Because the copy must hold no pictures, return the data below with all of its words intact.

Stored items =

*** Block opens ***

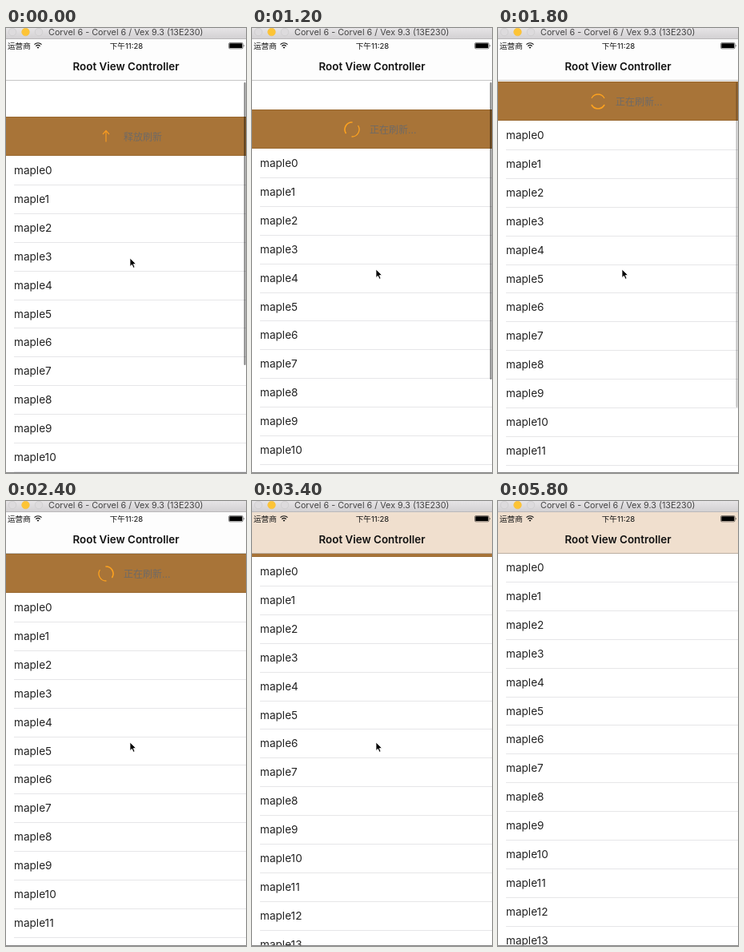
Recreate the animation shown at these times as an HTML page. Size 300 px wide and 557 px high, loop 6000 ms.

```html
<!DOCTYPE html>
<html lang="zh">
<head>
<meta charset="utf-8">
<title>Pull to refresh</title>
<style>
  html, body { margin: 0; width: 100%; height: 100%; overflow: hidden; background: #fff; }
  svg { display: block; width: 100%; height: 100%; }
  text { font-family: Inter, "Noto Sans CJK SC", "Noto Sans CJK", sans-serif; }
  .row { font-size: 13.6px; fill: #222; }
  .status { font-size: 9.6px; fill: #111; }
</style>
</head>
<body>
<svg viewBox="0 0 300 557">
  <defs>
    <linearGradient id="chrome" x2="0" y2="1">
      <stop offset="0" stop-color="#e6e4e6"/>
      <stop offset="1" stop-color="#d2d0d2"/>
    </linearGradient>
    <filter id="soft" x="-50%" y="-50%" width="200%" height="200%">
      <feGaussianBlur stdDeviation="6"/>
    </filter>
    <clipPath id="navClip"><rect y="14" width="300" height="52"/></clipPath>
  </defs>
  <rect width="300" height="557" fill="#fff"/>

  <g id="band">
    <rect width="300" height="49" fill="#a87438"/>
    <path d="M0 .5H300M0 48.5H300" stroke="#99682f"/>
    <path id="arrow" d="M125 31.5V18M121 22l4-4.5l4 4.5" fill="none" stroke="#f79a20" stroke-width="1.2"/>
    <g id="spinner" fill="none" stroke="#fda21f" stroke-linecap="round">
      <path id="arcA" stroke-width="1.6"/>
      <path id="arcB" stroke-width="1.3"/>
    </g>
    <text id="label" x="147" y="29.5" font-size="12" fill="#6f6a66"></text>
  </g>
  <g id="rows"></g>
  <rect id="bar" x="297.5" y="68" width="2" rx="1" fill="#000" fill-opacity=".5"/>

  <rect y="14" width="300" height="52" fill="#fdfdfd"/>
  <g clip-path="url(#navClip)">
    <rect id="tint" x="-40" width="380" fill="#f0dfce" filter="url(#soft)"/>
  </g>
  <path d="M0 65.5H300" stroke="#000" stroke-opacity=".22"/>
  <text x="150" y="53" text-anchor="middle" font-size="13.4" font-weight="600" fill="#111">Root View Controller</text>

  <text class="status" x="2" y="26">运营商</text>
  <g fill="none" stroke="#111" stroke-width="1.2">
    <path d="M35.5 20.6a6.4 6.4 0 0 1 9 0M37.4 22.7a3.8 3.8 0 0 1 5.2 0"/>
  </g>
  <path d="M38.6 24.2a2 2 0 0 1 2.8 0L40 25.8z" fill="#111"/>
  <text class="status" x="150.5" y="26" text-anchor="middle">下午11:28</text>
  <rect x="278.5" y="18.5" width="17.6" height="7.4" rx="1.4" fill="none" stroke="#000" stroke-width=".5"/>
  <rect x="279.3" y="19.3" width="16" height="5.8" rx=".6" fill="#000"/>
  <path d="M297.2 20.8q1.3 1.4 0 2.8z" fill="#000"/>

  <rect width="300" height="14" fill="url(#chrome)"/>
  <path d="M0 13.5H300" stroke="#bab8ba"/>
  <g stroke-width=".7">
    <circle cx="8" cy="5" r="4.8" fill="#dddbdd" stroke="#cccacc"/>
    <circle cx="24.5" cy="5" r="4.8" fill="#fdc435" stroke="#f6c044"/>
    <circle cx="41" cy="5" r="4.8" fill="#dddbdd" stroke="#cccacc"/>
  </g>
  <text x="53" y="9.2" font-size="10.8" fill="#444">Corvel 6 - Corvel 6 / Vex 9.3 (13E230)</text>
  <path d="M0 556.5H300" stroke="#858585"/>
  <path id="cursor" d="M0 0V10.5L2.4 8.3L4.2 12.3L6 11.5L4.3 7.6H7.6Z" fill="#000" stroke="#fff" stroke-width=".8"/>
</svg>
<script>
  const LOOP = 6000, STEP = 200;
  const NAV = 66, BAND = 49, PITCH = 35.9;
  const RELEASE = 1000, CLOSE = 2820;
  const NS = "http://www.w3.org/2000/svg";
  const $ = id => document.getElementById(id);
  const set = (el, attrs) => {
    for (const key in attrs) el.setAttribute(key, attrs[key]);
    return el;
  };
  const add = (tag, attrs) => $("rows").appendChild(set(document.createElementNS(NS, tag), attrs));
  const clamp = x => Math.min(1, Math.max(0, x));

  const rows = Array.from({ length: 14 }, (_, i) => {
    const text = add("text", { class: "row", x: 10 });
    text.textContent = "maple" + i;
    return { text, line: add("rect", { x: 10, width: 290, height: 1, fill: "#e6e6e8" }) };
  });

  function arc(from, to) {
    const point = deg => {
      const a = deg * Math.PI / 180;
      return `${9 * Math.cos(a)} ${9 * Math.sin(a)}`;
    };
    return `M${point(from)}A9 9 0 0 1 ${point(to)}`;
  }
  set($("arcA"), { d: arc(-130, -10) });
  set($("arcB"), { d: arc(50, 170) });

  // Fraction of the distance left, some time after letting go
  const fall = ms => Math.exp(-0.37 * Math.pow(Math.max(0, ms) / STEP, 1.74));

  function bandTop(t) {
    if (t <= RELEASE) return 111 + 7 * clamp(t / 600);
    if (t <= CLOSE) return NAV + 52 * fall(t - RELEASE);
    // The list rests with its edge under the bar's hairline
    const travel = BAND + 1;
    return NAV - travel + travel * fall(t - CLOSE);
  }

  // Time, x, y
  const path = [[0, 155, 288], [600, 155, 302], [4000, 155, 302], [4200, 141, 252],
                [4400, 114.5, 160], [4600, 96, 38], [4800, 88, 4]];

  function cursorAt(t) {
    const i = path.findIndex(p => p[0] >= t);
    if (i <= 0) return path[0].slice(1);
    const [a, b] = [path[i - 1], path[i]];
    const k = (t - a[0]) / (b[0] - a[0]);
    return [a[1] + (b[1] - a[1]) * k, a[2] + (b[2] - a[2]) * k];
  }

  function draw(time) {
    const t = Math.floor((time % LOOP) / STEP) * STEP;
    const top = Math.round(bandTop(t)), bottom = top + BAND;
    const loading = t > RELEASE;

    set($("band"), { transform: `translate(0 ${top})` });
    set($("arrow"), { visibility: loading ? "hidden" : "visible" });
    set($("spinner"), {
      visibility: loading ? "visible" : "hidden",
      transform: `translate(125 25) rotate(${(t - 1400) / STEP * 80})`
    });
    $("label").textContent = loading ? "正在刷新..." : "释放刷新";

    rows.forEach(({ text, line }, i) => {
      set(text, { y: bottom + 23 + PITCH * i });
      set(line, { y: Math.round(bottom + PITCH * (i + 1)) });
    });

    // The bar's backdrop spreads the band's colour as it slides under
    const cover = clamp((NAV - top) / BAND);
    set($("tint"), { y: top - 16 * cover, height: cover ? 110 - top : 0 });

    const end = (loading ? 476 : 467) - (top - NAV);
    set($("bar"), { height: Math.max(0, end - 68), opacity: 1 - clamp((t - 1400) / 800) });

    const shown = t <= 4800;
    set($("cursor"), { visibility: shown ? "visible" : "hidden" });
    if (shown) set($("cursor"), { transform: `translate(${cursorAt(t).join(" ")})` });
  }

  const start = performance.now();
  function tick() {
    draw(performance.now() - start);
    requestAnimationFrame(tick);
  }
  tick();
</script>
</body>
</html>
```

*** Block closes ***

The answer =
Recreate the animation shown at these times as an HTML page. Size 300 px wide and 557 px high, loop 6000 ms.

```html
<!DOCTYPE html>
<html lang="zh">
<head>
<meta charset="utf-8">
<title>Pull to refresh</title>
<style>
  html, body { margin: 0; width: 100%; height: 100%; overflow: hidden; background: #fff; }
  svg { display: block; width: 100%; height: 100%; }
  text { font-family: Inter, "Noto Sans CJK SC", "Noto Sans CJK", sans-serif; }
  .row { font-size: 13.6px; fill: #222; }
  .status { font-size: 9.6px; fill: #111; }
</style>
</head>
<body>
<svg viewBox="0 0 300 557">
  <defs>
    <linearGradient id="chrome" x2="0" y2="1">
      <stop offset="0" stop-color="#e6e4e6"/>
      <stop offset="1" stop-color="#d2d0d2"/>
    </linearGradient>
    <filter id="soft" x="-50%" y="-50%" width="200%" height="200%">
      <feGaussianBlur stdDeviation="6"/>
    </filter>
    <clipPath id="navClip"><rect y="14" width="300" height="52"/></clipPath>
  </defs>
  <rect width="300" height="557" fill="#fff"/>

  <g id="band">
    <rect width="300" height="49" fill="#a87438"/>
    <path d="M0 .5H300M0 48.5H300" stroke="#99682f"/>
    <path id="arrow" d="M125 31.5V18M121 22l4-4.5l4 4.5" fill="none" stroke="#f79a20" stroke-width="1.2"/>
    <g id="spinner" fill="none" stroke="#fda21f" stroke-linecap="round">
      <path id="arcA" stroke-width="1.6"/>
      <path id="arcB" stroke-width="1.3"/>
    </g>
    <text id="label" x="147" y="29.5" font-size="12" fill="#6f6a66"></text>
  </g>
  <g id="rows"></g>
  <rect id="bar" x="297.5" y="68" width="2" rx="1" fill="#000" fill-opacity=".5"/>

  <rect y="14" width="300" height="52" fill="#fdfdfd"/>
  <g clip-path="url(#navClip)">
    <rect id="tint" x="-40" width="380" fill="#f0dfce" filter="url(#soft)"/>
  </g>
  <path d="M0 65.5H300" stroke="#000" stroke-opacity=".22"/>
  <text x="150" y="53" text-anchor="middle" font-size="13.4" font-weight="600" fill="#111">Root View Controller</text>

  <text class="status" x="2" y="26">运营商</text>
  <g fill="none" stroke="#111" stroke-width="1.2">
    <path d="M35.5 20.6a6.4 6.4 0 0 1 9 0M37.4 22.7a3.8 3.8 0 0 1 5.2 0"/>
  </g>
  <path d="M38.6 24.2a2 2 0 0 1 2.8 0L40 25.8z" fill="#111"/>
  <text class="status" x="150.5" y="26" text-anchor="middle">下午11:28</text>
  <rect x="278.5" y="18.5" width="17.6" height="7.4" rx="1.4" fill="none" stroke="#000" stroke-width=".5"/>
  <rect x="279.3" y="19.3" width="16" height="5.8" rx=".6" fill="#000"/>
  <path d="M297.2 20.8q1.3 1.4 0 2.8z" fill="#000"/>

  <rect width="300" height="14" fill="url(#chrome)"/>
  <path d="M0 13.5H300" stroke="#bab8ba"/>
  <g stroke-width=".7">
    <circle cx="8" cy="5" r="4.8" fill="#dddbdd" stroke="#cccacc"/>
    <circle cx="24.5" cy="5" r="4.8" fill="#fdc435" stroke="#f6c044"/>
    <circle cx="41" cy="5" r="4.8" fill="#dddbdd" stroke="#cccacc"/>
  </g>
  <text x="53" y="9.2" font-size="10.8" fill="#444">Corvel 6 - Corvel 6 / Vex 9.3 (13E230)</text>
  <path d="M0 556.5H300" stroke="#858585"/>
  <path id="cursor" d="M0 0V10.5L2.4 8.3L4.2 12.3L6 11.5L4.3 7.6H7.6Z" fill="#000" stroke="#fff" stroke-width=".8"/>
</svg>
<script>
  const LOOP = 6000, STEP = 200;
  const NAV = 66, BAND = 49, PITCH = 35.9;
  const RELEASE = 1000, CLOSE = 2820;
  const NS = "http://www.w3.org/2000/svg";
  const $ = id => document.getElementById(id);
  const set = (el, attrs) => {
    for (const key in attrs) el.setAttribute(key, attrs[key]);
    return el;
  };
  const add = (tag, attrs) => $("rows").appendChild(set(document.createElementNS(NS, tag), attrs));
  const clamp = x => Math.min(1, Math.max(0, x));

  const rows = Array.from({ length: 14 }, (_, i) => {
    const text = add("text", { class: "row", x: 10 });
    text.textContent = "maple" + i;
    return { text, line: add("rect", { x: 10, width: 290, height: 1, fill: "#e6e6e8" }) };
  });

  function arc(from, to) {
    const point = deg => {
      const a = deg * Math.PI / 180;
      return `${9 * Math.cos(a)} ${9 * Math.sin(a)}`;
    };
    return `M${point(from)}A9 9 0 0 1 ${point(to)}`;
  }
  set($("arcA"), { d: arc(-130, -10) });
  set($("arcB"), { d: arc(50, 170) });

  // Fraction of the distance left, some time after letting go
  const fall = ms => Math.exp(-0.37 * Math.pow(Math.max(0, ms) / STEP, 1.74));

  function bandTop(t) {
    if (t <= RELEASE) return 111 + 7 * clamp(t / 600);
    if (t <= CLOSE) return NAV + 52 * fall(t - RELEASE);
    // The list rests with its edge under the bar's hairline
    const travel = BAND + 1;
    return NAV - travel + travel * fall(t - CLOSE);
  }

  // Time, x, y
  const path = [[0, 155, 288], [600, 155, 302], [4000, 155, 302], [4200, 141, 252],
                [4400, 114.5, 160], [4600, 96, 38], [4800, 88, 4]];

  function cursorAt(t) {
    const i = path.findIndex(p => p[0] >= t);
    if (i <= 0) return path[0].slice(1);
    const [a, b] = [path[i - 1], path[i]];
    const k = (t - a[0]) / (b[0] - a[0]);
    return [a[1] + (b[1] - a[1]) * k, a[2] + (b[2] - a[2]) * k];
  }

  function draw(time) {
    const t = Math.floor((time % LOOP) / STEP) * STEP;
    const top = Math.round(bandTop(t)), bottom = top + BAND;
    const loading = t > RELEASE;

    set($("band"), { transform: `translate(0 ${top})` });
    set($("arrow"), { visibility: loading ? "hidden" : "visible" });
    set($("spinner"), {
      visibility: loading ? "visible" : "hidden",
      transform: `translate(125 25) rotate(${(t - 1400) / STEP * 80})`
    });
    $("label").textContent = loading ? "正在刷新..." : "释放刷新";

    rows.forEach(({ text, line }, i) => {
      set(text, { y: bottom + 23 + PITCH * i });
      set(line, { y: Math.round(bottom + PITCH * (i + 1)) });
    });

    // The bar's backdrop spreads the band's colour as it slides under
    const cover = clamp((NAV - top) / BAND);
    set($("tint"), { y: top - 16 * cover, height: cover ? 110 - top : 0 });

    const end = (loading ? 476 : 467) - (top - NAV);
    set($("bar"), { height: Math.max(0, end - 68), opacity: 1 - clamp((t - 1400) / 800) });

    const shown = t <= 4800;
    set($("cursor"), { visibility: shown ? "visible" : "hidden" });
    if (shown) set($("cursor"), { transform: `translate(${cursorAt(t).join(" ")})` });
  }

  const start = performance.now();
  function tick() {
    draw(performance.now() - start);
    requestAnimationFrame(tick);
  }
  tick();
</script>
</body>
</html>
```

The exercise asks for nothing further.